Whenever the project manager raises a question about task performance with a task leader, it must be presented with this attitude: We have a problem, let's try to figure out what we can do about it.
The problem is always addressed as soon as possible, with the task leader in private and on the task leader's own turf. The project manager always goes to the task leader. The project manager never asks the task leader to come to him.
At this point, the project manager and the task leader discuss whether or not there really is a problem. If the task leader accepts the perception that there is a problem, the discussion proceeds to "What can we do about it?" When this discussion ends with action items, it is desirable that the action items are captured in a written work plan on which both the task leader and the project manager are willing to sign off.
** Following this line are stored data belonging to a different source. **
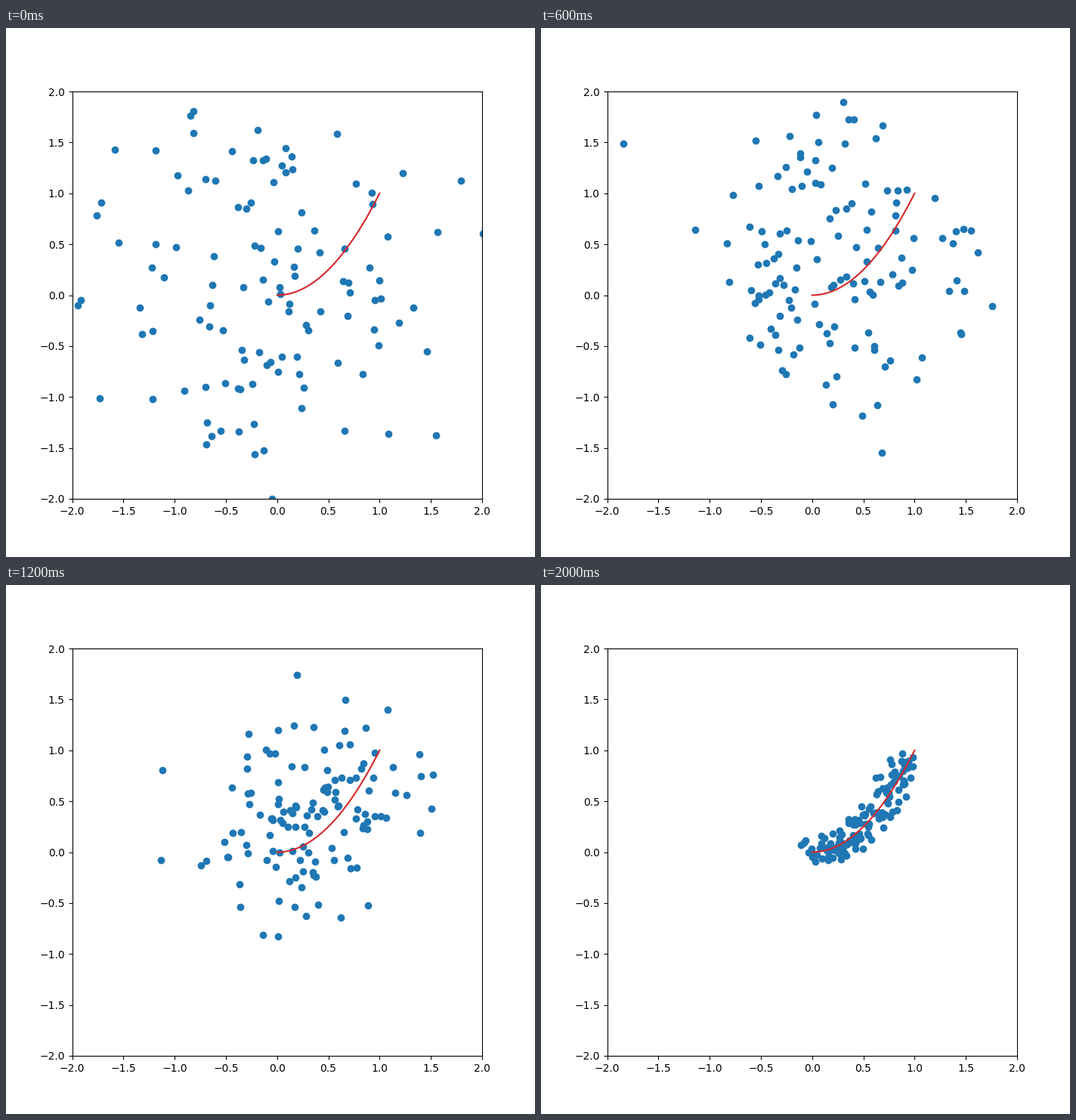
These frames come from a looping animation (700x700 px, 2.2 s). A matplotlib script:

```python
import numpy as np
import matplotlib.pyplot as plt
from matplotlib.animation import FuncAnimation

COUNT = 128
FRAMES = 11
INTERVAL = 200
LIMIT = 2.0


def parabola(x):
    return np.column_stack([x, x ** 2])


def diffuse(rng):
    """Add noise to the parabola step by step; return the steps reversed."""
    pts = parabola(rng.uniform(0, 1, COUNT))
    steps, last = [], 1.0
    for sigma in np.linspace(0.085, 0.97, FRAMES):
        signal = 1 - sigma ** 2
        keep = signal / last
        noise = rng.standard_normal(pts.shape)
        pts = np.sqrt(keep) * pts + np.sqrt(1 - keep) * noise
        steps.append(pts)
        last = signal
    return steps[::-1]


clouds = diffuse(np.random.default_rng(7))

fig, ax = plt.subplots(figsize=(7, 7), dpi=100)
ax.set_xlim(-LIMIT, LIMIT)
ax.set_ylim(-LIMIT, LIMIT)
dots = ax.scatter(*clouds[0].T, color="tab:blue")
ax.plot(*parabola(np.linspace(0, 1, 100)).T, color="tab:red")


def update(frame):
    dots.set_offsets(clouds[frame])
    return (dots,)


anim = FuncAnimation(fig, update, frames=FRAMES, interval=INTERVAL,
                     repeat=True, repeat_delay=0)
plt.show()
```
If the task leader does not accept the perception that there is a problem, even though it is clear that the task will not be performed well or as scheduled, more firm discipline is required. The project manager writes out his or her perception of the problem with consideration of the current and projected project impact, gives the task leader a copy, and invites him or her to a discussion with the resource manager or supervisor to whom the task leader permanently reports. With or without the task team leader, the project manager promptly schedules a meeting with the resource manager using the prepared documentation. The project manager then asks the resource manager for backup with disciplinary action to get the task back on track, or if necessary, the removal of the task leader and the assignment of a satisfactory replacement. If this does not work, the project manager takes the problem to the project sponsor, seeking his or her help. This help is necessary. There must be discipline and order in the project's workplace and among the project's team members.
There are variations possible for this approach that all seek the same result due diligence devoted to the project task. The project manager must always be prepared to act when discipline is called for. Always discipline workers using a careful, responsible process; give team members every chance to make corrections at steps along the way but do not ignore the problem and hope it will go away. In addition, be sure to document your actions. You are a manager with managerial responsibilities!
It is very important to follow the procedure described here before taking the problem to the project sponsor. It should be clear to everyone on the team that all reasonable steps will be taken before seeking outside intervention; they must believe that this approach is not a threat to any of them. At the same time, the team must realize that the project is important and that the project manager will not ignore unpleasant problems.